Moorehead and his attorney, Francis Alexander Malofiy, say the rationale of the firing was only a pretext to do what the district had wanted all along, and that the district “never even bothered to ask him if he was anywhere near the Capitol Building before they defamed him and unjustly suspended him for a false and defamatory reason.”
A lawyer for the district provided a short, one-paragraph response to the filing.
“We are aware that Mr. Moorehead has filed a complaint naming the Allentown School District and some 18 individuals as defendants.
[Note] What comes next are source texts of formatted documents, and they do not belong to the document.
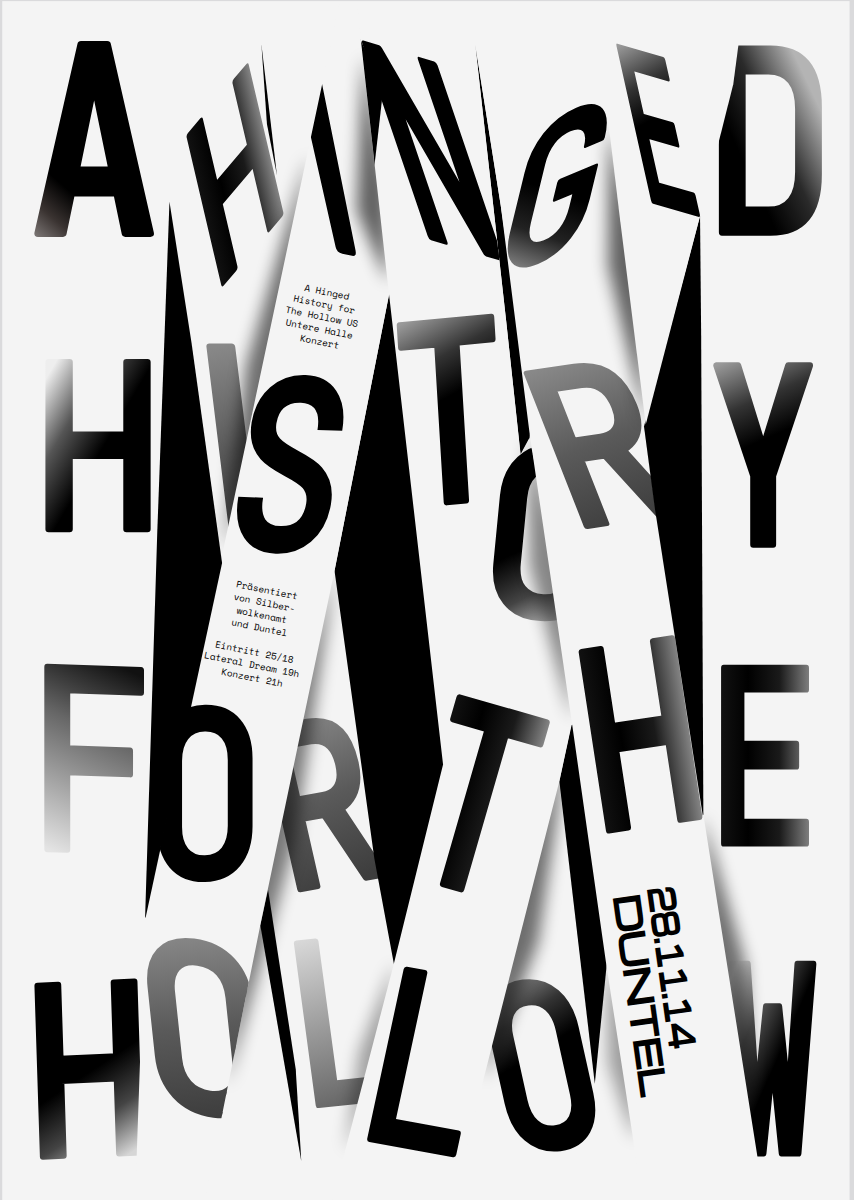
<!DOCTYPE html>
<html lang="de">
<head>
<meta charset="utf-8">
<title>A Hinged History for the Hollow – Konzert, 28.11.14</title>
<link rel="stylesheet" href="https://fonts.googleapis.com/css2?family=Michroma&amp;family=Space+Mono&amp;display=swap">
<style>
:root {
  --paper: #f4f4f4;
  --edge: #dadadc;
  --ink: #000;
}
* { margin: 0; padding: 0; box-sizing: border-box; }
html, body { width: 854px; height: 1200px; overflow: hidden; background: var(--paper); }
.poster, .poster svg { display: block; width: 854px; height: 1200px; }
.paper, .strip { fill: var(--paper); }
.edge { fill: var(--edge); }
.gap { fill: var(--ink); }
.shadow { fill: var(--ink); filter: url(#soft); }
.letters use { fill-rule: evenodd; stroke-width: 6; stroke-linejoin: round; }
.letters .line { fill: none; stroke-width: 26; }
.solid { fill: var(--ink); stroke: var(--ink); }
.foot { fill: url(#ink-foot); stroke: url(#ink-foot); }
.tail { fill: url(#ink-tail); stroke: url(#ink-tail); }
.fade-right { fill: url(#ink-fade-right); stroke: url(#ink-fade-right); }
.fade-left { fill: url(#ink-fade-left); stroke: url(#ink-fade-left); }
.fade-down { fill: url(#ink-fade-down); stroke: url(#ink-fade-down); }
.fade-up { fill: url(#ink-fade-up); stroke: url(#ink-fade-up); }
.fade-corner { fill: url(#ink-fade-corner); stroke: url(#ink-fade-corner); }
.haze { fill: url(#ink-haze); stroke: url(#ink-haze); }
.pale { fill: url(#ink-pale); stroke: url(#ink-pale); }
.arms { fill: url(#ink-arms); stroke: url(#ink-arms); }
.details { font: 400 8.4px "Space Mono", monospace; fill: var(--ink); text-anchor: middle; }
.venue { font: 400 30px "Michroma", sans-serif; fill: var(--ink); stroke: var(--ink); stroke-width: 2.2; }
</style>
</head>
<body>
<main class="poster">
<svg viewBox="0 0 771 1083" preserveAspectRatio="none" aria-label="A Hinged History for the Hollow">
  <defs>
    <path id="A" d="M3 167L39 3H61L97 167H76L69 132H31L24 167ZM50 36L35 112H65Z"/>
    <path id="D" d="M3 3H50Q97 3 97 55V115Q97 167 50 167H3ZM23 23V147H48Q77 147 77 113V57Q77 23 48 23Z"/>
    <path id="E" d="M3 3H95V23H23V74H84V95H23V147H95V167H3Z"/>
    <path id="F" d="M3 3H97V23H23V76H86V97H23V167H3Z"/>
    <path id="G" d="M97 50H77C77 33 67 22 50 22C33 22 23 33 23 53V117C23 137 33 148 50 148C67 148 77 137 77 117V100H52V81H97V118C97 148 80 168 50 168C20 168 3 148 3 118V52C3 22 20 2 50 2C80 2 97 22 97 50Z"/>
    <path id="H" d="M3 3H23V74H77V3H97V167H77V95H23V167H3Z"/>
    <path id="I" d="M3 3H23V167H3Z"/>
    <path id="L" d="M3 3H23V147H95V167H3Z"/>
    <path id="N" d="M3 167V3H24L77 121V3H97V167H76L23 49V167Z"/>
    <path id="O" d="M50 2C80 2 97 22 97 52V118C97 148 80 168 50 168C20 168 3 148 3 118V52C3 22 20 2 50 2ZM50 22C33 22 23 33 23 53V117C23 137 33 148 50 148C67 148 77 137 77 117V53C77 33 67 22 50 22Z"/>
    <path id="R" d="M3 3H52Q95 3 95 51Q95 84 68 95L99 167H77L47 98H23V167H3ZM23 23V78H51Q75 78 75 51Q75 23 51 23Z"/>
    <path id="S" d="M85 52C85 27 71 14 50 14C28 14 15 27 15 47C15 92 86 76 86 121C86 144 71 156 50 156C28 156 14 143 14 117"/>
    <path id="T" d="M3 3H97V23H60V167H40V23H3Z"/>
    <path id="W" d="M3 3H22L32 115L42 40H58L68 115L78 3H97L80 167H60L50 92L40 167H20Z"/>
    <path id="Y" d="M3 3H25L50 77L75 3H97L60 104V167H40V104Z"/>

    <linearGradient id="ink-foot" gradientUnits="userSpaceOnUse" x1="0" y1="176" x2="36" y2="136"><stop offset="0" stop-color="#8a8584"/><stop offset=".5" stop-color="#3a3331"/><stop offset="1"/></linearGradient>
    <linearGradient id="ink-tail" gradientUnits="userSpaceOnUse" x1="55" y1="95" x2="12" y2="165"><stop offset="0"/><stop offset=".5" stop-color="#222"/><stop offset="1" stop-color="#8c8c8c"/></linearGradient>
    <linearGradient id="ink-fade-right" gradientUnits="userSpaceOnUse" x1="22" y1="100" x2="100" y2="60"><stop offset="0"/><stop offset=".45" stop-color="#2a2a2a"/><stop offset="1" stop-color="#b4b4b4"/></linearGradient>
    <linearGradient id="ink-fade-left" gradientUnits="userSpaceOnUse" x1="0" y1="20" x2="70" y2="60"><stop offset="0" stop-color="#eee"/><stop offset=".5" stop-color="#555"/><stop offset="1"/></linearGradient>
    <linearGradient id="ink-fade-down" gradientUnits="userSpaceOnUse" x1="75" y1="0" x2="10" y2="170"><stop offset="0" stop-color="#111"/><stop offset=".35" stop-color="#666"/><stop offset="1" stop-color="#e4e4e4"/></linearGradient>
    <linearGradient id="ink-fade-up" gradientUnits="userSpaceOnUse" x1="10" y1="0" x2="40" y2="75"><stop offset="0" stop-color="#999"/><stop offset=".55" stop-color="#333"/><stop offset="1"/></linearGradient>
    <linearGradient id="ink-fade-corner" gradientUnits="userSpaceOnUse" x1="55" y1="85" x2="100" y2="160"><stop offset="0"/><stop offset=".5" stop-color="#444"/><stop offset="1" stop-color="#d6d6d6"/></linearGradient>
    <linearGradient id="ink-haze" gradientUnits="userSpaceOnUse" x1="20" y1="0" x2="60" y2="170"><stop offset="0" stop-color="#888"/><stop offset=".5" stop-color="#5a5a5a"/><stop offset="1" stop-color="#3d3d3d"/></linearGradient>
    <linearGradient id="ink-pale" gradientUnits="userSpaceOnUse" x1="10" y1="0" x2="40" y2="170"><stop offset="0" stop-color="#d8d8d8"/><stop offset=".55" stop-color="#989898"/><stop offset="1" stop-color="#666"/></linearGradient>
    <linearGradient id="ink-arms" gradientUnits="userSpaceOnUse" x1="0" y1="85" x2="100" y2="85"><stop offset="0" stop-color="#111"/><stop offset=".3"/><stop offset=".65" stop-color="#1a1a1a"/><stop offset="1" stop-color="#848484"/></linearGradient>

    <filter id="soft" filterUnits="userSpaceOnUse" x="0" y="0" width="771" height="1083"><feGaussianBlur stdDeviation="7"/></filter>

    <clipPath id="clip-second"><path d="M125 0H310L200 510H197Z"/></clipPath>
    <path id="shape-third" d="M307 0H400L352 262L302 515L235 835L185 1083H122L131 828Z"/>
    <clipPath id="clip-third"><use href="#shape-third"/></clipPath>
    <path id="shape-fourth" d="M322 0H429V40L443 165L457 290L470 410L478 395L530 650L400 690L350 255L326 38Z"/>
    <clipPath id="clip-fourth"><use href="#shape-fourth"/></clipPath>
    <path id="shape-fourth-low" d="M400 690L415 600H530L517 650L505 705L435 980L410 1083H300L355 872Z"/>
    <path id="shape-fifth" d="M429 0H600L590 350L582 385L592 460L635 735L690 1083H580L547 868L516 650L478 390L452 185L429 40Z"/>
    <clipPath id="clip-fifth"><use href="#shape-fifth"/></clipPath>
    <path id="shape-sixth" d="M540 0H672L662 76L632 195L583 383L560 200L548 100Z"/>
    <clipPath id="clip-sixth"><use href="#shape-sixth"/></clipPath>
  </defs>

  <rect class="paper" width="771" height="1083"/>

  <g id="strip-first" class="letters">
    <use href="#A" class="foot" transform="matrix(1.08 0 0 1.04 31 37)"/>
    <use href="#H" class="fade-left" transform="matrix(.95 0 0 .92 41 324)"/>
    <use href="#F" class="fade-down" transform="matrix(.9 .03 0 1 40 599)"/>
    <use href="#H" class="fade-corner" transform="matrix(.93 -.04 .03 .94 31 887)"/>
  </g>

  <g id="strip-seventh" class="letters">
    <use href="#D" class="fade-right" transform="matrix(.93 0 0 1.01 649 41)"/>
    <use href="#Y" class="fade-up" transform="matrix(.9 0 0 .985 644 327)"/>
    <use href="#E" class="arms" transform="matrix(.81 0 0 .965 651 600)"/>
    <use href="#W" class="fade-left" transform="matrix(.79 0 0 1.04 658 867)"/>
  </g>

  <g id="strip-second" class="letters" clip-path="url(#clip-second)">
    <use href="#H" class="arms" transform="matrix(.56 -.66 .19 .81 168 122)"/>
    <path class="gap" d="M236 40L250 158L241 112Z"/>
    <use href="#I" class="haze" transform="matrix(1 0 .13 1.06 186 310)"/>
  </g>

  <g id="strip-behind" class="letters">
    <use href="#R" class="haze" transform="matrix(.8 -.14 .2 .88 235 656)"/>
    <use href="#L" class="pale" transform="matrix(.85 -.09 .12 .89 265 849)"/>
    <use href="#O" class="fade-up" transform="matrix(.8 -.1 .2 .9 432 890)"/>
  </g>

  <g id="gaps" class="gap">
    <path d="M349 245L352 262L302 515L338 775L356 872L401 690L358 310Z"/>
    <path d="M242 803L235 835L272 1048L267 965Z"/>
    <path d="M429 40L452 185L480 375L478 396L470 411L457 290L443 165Z"/>
    <path d="M517 648L505 705L537 978L548 868Z"/>
  </g>

  <g id="strip-third">
    <path class="shadow" opacity=".55" d="M278 140L222 330L202 495L260 330Z"/>
    <path class="shadow" opacity=".5" d="M302 515L266 760L205 980L225 740Z"/>
    <use href="#shape-third" class="strip"/>
    <g class="letters" clip-path="url(#clip-third)">
      <path class="gap" d="M289 67L278 112L303 223Q304 228 309 229L319 231Q322 231 321 226Z"/>
      <use href="#S" class="solid line" transform="matrix(.86 .03 -.16 .96 233 336)"/>
      <use href="#O" class="solid" transform="matrix(.86 -.02 0 .93 142 638)"/>
      <use href="#O" class="haze" transform="matrix(.95 .12 .1 .94 128 842)"/>
    </g>
    <path class="gap" d="M153 182L173 310L200.500 508L131.500 828L131 828L142 480Z"/>
    <text class="details" transform="translate(297 267) rotate(11.5)">
      <tspan x="0" y="0">A Hinged</tspan>
      <tspan x="0" dy="11.3">History for</tspan>
      <tspan x="0" dy="11.3">The Hollow US</tspan>
      <tspan x="0" dy="11.3">Untere Halle</tspan>
      <tspan x="0" dy="11.3">Konzert</tspan>
    </text>
    <text class="details" transform="translate(243 536) rotate(11.5)">
      <tspan x="0" y="0">Präsentiert</tspan>
      <tspan x="0" dy="11.5">von Silber-</tspan>
      <tspan x="0" dy="11.5">wolkenamt</tspan>
      <tspan x="0" dy="11.5">und Duntel</tspan>
      <tspan x="0" dy="22.5">Eintritt 25/18</tspan>
      <tspan x="0" dy="11.5">Lateral Dream 19h</tspan>
      <tspan x="0" dy="11.5">Konzert 21h</tspan>
    </text>
  </g>

  <g id="strip-fourth">
    <path class="shadow" opacity=".6" d="M328 50L322 190L350 255L350 170Z"/>
    <use href="#shape-fourth" class="strip"/>
    <g class="letters" clip-path="url(#clip-fourth)">
      <path class="gap" d="M325 35L346 80L338 150Z"/>
      <use href="#N" class="solid" transform="matrix(.68 .2 .36 1.06 326 36)"/>
      <use href="#T" class="fade-up" transform="matrix(.88 -.08 .06 .99 358 291)"/>
      <use href="#O" class="fade-corner" transform="matrix(.95 .05 -.09 .93 456 399)"/>
    </g>
  </g>

  <g id="strip-fourth-low">
    <path class="shadow" opacity=".55" d="M512 672L486 850L438 975L455 820Z"/>
    <path class="shadow" opacity=".35" d="M356 868L324 950L312 1040L350 950Z"/>
    <use href="#shape-fourth-low" class="strip"/>
    <g class="letters">
      <use href="#T" class="arms" transform="matrix(.84 .24 -.28 .97 413 626)"/>
      <use href="#L" class="solid" transform="matrix(.82 .15 -.2 .93 365 872)"/>
    </g>
  </g>

  <g id="strip-fifth">
    <path class="shadow" opacity=".45" d="M476 395L478 510L516 650L515 520Z"/>
    <path class="shadow" opacity=".35" d="M547 868L549 960L572 1030L580 950Z"/>
    <path class="shadow" opacity=".55" d="M634 735L673 870L682 1040L640 870Z"/>
    <use href="#shape-fifth" class="strip"/>
    <g class="letters" clip-path="url(#clip-fifth)">
      <use href="#G" class="tail" transform="matrix(.72 -.3 -.2 .82 484 113)"/>
      <use href="#R" class="haze" transform="matrix(.88 -.13 .33 .84 472 335)"/>
      <use href="#H" class="arms" transform="matrix(.87 -.13 .15 .98 522 586)"/>
    </g>
    <path class="gap" d="M632 195L581.400 385L591.400 460L634.500 736L635 735L633 300Z"/>
    <g class="venue">
      <text transform="translate(585 802) rotate(82)" textLength="147" lengthAdjust="spacingAndGlyphs">28.11.14</text>
      <text transform="translate(554 809) rotate(82)" textLength="183" lengthAdjust="spacingAndGlyphs">DUNTEL</text>
    </g>
  </g>

  <g id="strip-sixth">
    <g clip-path="url(#clip-fifth)"><path class="shadow" opacity=".6" d="M550 115L549 240L583 383L580 230Z"/></g>
    <use href="#shape-sixth" class="strip"/>
    <g class="letters" clip-path="url(#clip-sixth)">
      <use href="#E" class="fade-up" transform="matrix(.45 .13 .19 .85 556 39)"/>
    </g>
  </g>

  <g class="edge">
    <rect width="2" height="1083"/>
    <rect x="767" width="4" height="1083"/>
    <rect width="771" height="1"/>
  </g>
</svg>
</main>
</body>
</html>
To our knowledge, none of the defendants have actually been served with the complaint,” the release from John Freund III of the law firm KingSpry said. “Mr. Moorehead was given the opportunity to return to teaching and declined to do so. The district will study the extensive complaint before formulating a response.”
[I]f we’re talking about somebody who was literally a mile away and exercising a First Amendment right to listen to political speech, there’s no way you can say, ‘This person is deserving of being fired.’ And if you were besmirched by their conduct, I see it the way that you see it. [You] cannot have that in the United States.
The district had already released a lengthy timeline and summary of events in response to the controversy and investigation, but also with the expectation that a lawsuit from Moorehead was in the making.
Should the case go to trial, it will largely swing on the district’s social media post on Jan. 7, which said, “On January 7, 2021, the Allentown School District (ASD) was made aware of a staff member who was involved in the electoral college protest that took place at the United States Capitol Building on January 6, 2021.”
Although the district’s posting did not name Moorehead, he and his attorney say a clear inference was given, and that “the community and nation were poisoned against him and believed that he had attacked the Capitol Building on January 6, 2021.”
“[T]he reinstatement was a sham, a tactic meant to try to force [Moorehead] to resign. The district was clearly hoping to force Moorehead to resign so they could claim he voluntarily left,” Moorehead and his attorneys say in the complaint.
Beyond the claims that Moorehead’s Constitutional rights were violated, Moorehead and his attorney also argue that the district violated provisions of state law on employment of teachers, as well as the union contract for ASD.
In the district’s summary document, it alleged repeatedly that Moorehead had not shown that an unsafe work environment had been created.
Moorehead and his attorney clearly tried to answer those charges, claiming that he received numerous voicemails that threatened him, such as calling him a “white supremacist,” and an email saying, “The PA Resistance has stated that moorehead [sic] will be sentenced to execution and found guilty soon.”
Other opposition to Moorehead was and still is easy to find on social media, such as this tweet that brands him as a fascist.
Moorehead’s case has occasionally drawn national attention, such as his televised interview shortly after he was fired with CNN weekend host and Philadelphia native Michael Smerconish.
On his national radio show on SiriusXM, Smerconish made a case for Moorehead.
“You seem like a very straight shooter. If it is the way you’ve presented it, I absolutely agree with you,” Smerconish began.
“I would not want a social studies teacher, of all things, teaching my kids if they had breached the Capitol and were caught up in the violence,” Smerconish continued. “I believe they would, they should lose their job. They’d be fundamentally unfit, trying to topple democracy in that role. But if we’re talking about somebody who was literally a mile away and exercising a First Amendment right to listen to political speech, there’s no way you can say, ‘This person is deserving of being fired.’ And if you were besmirched by their conduct, I see it the way that you see it. [You] cannot have that in the United States.”
UPDATE: A tweet from CROH Lehigh Valley was added to this story after the initial publication.
Todd Shepherd is Broad + Liberty’s chief investigative reporter. Send him tips at firstname.lastname@example.org, or use his encrypted email at email@example.com. @shepherdreports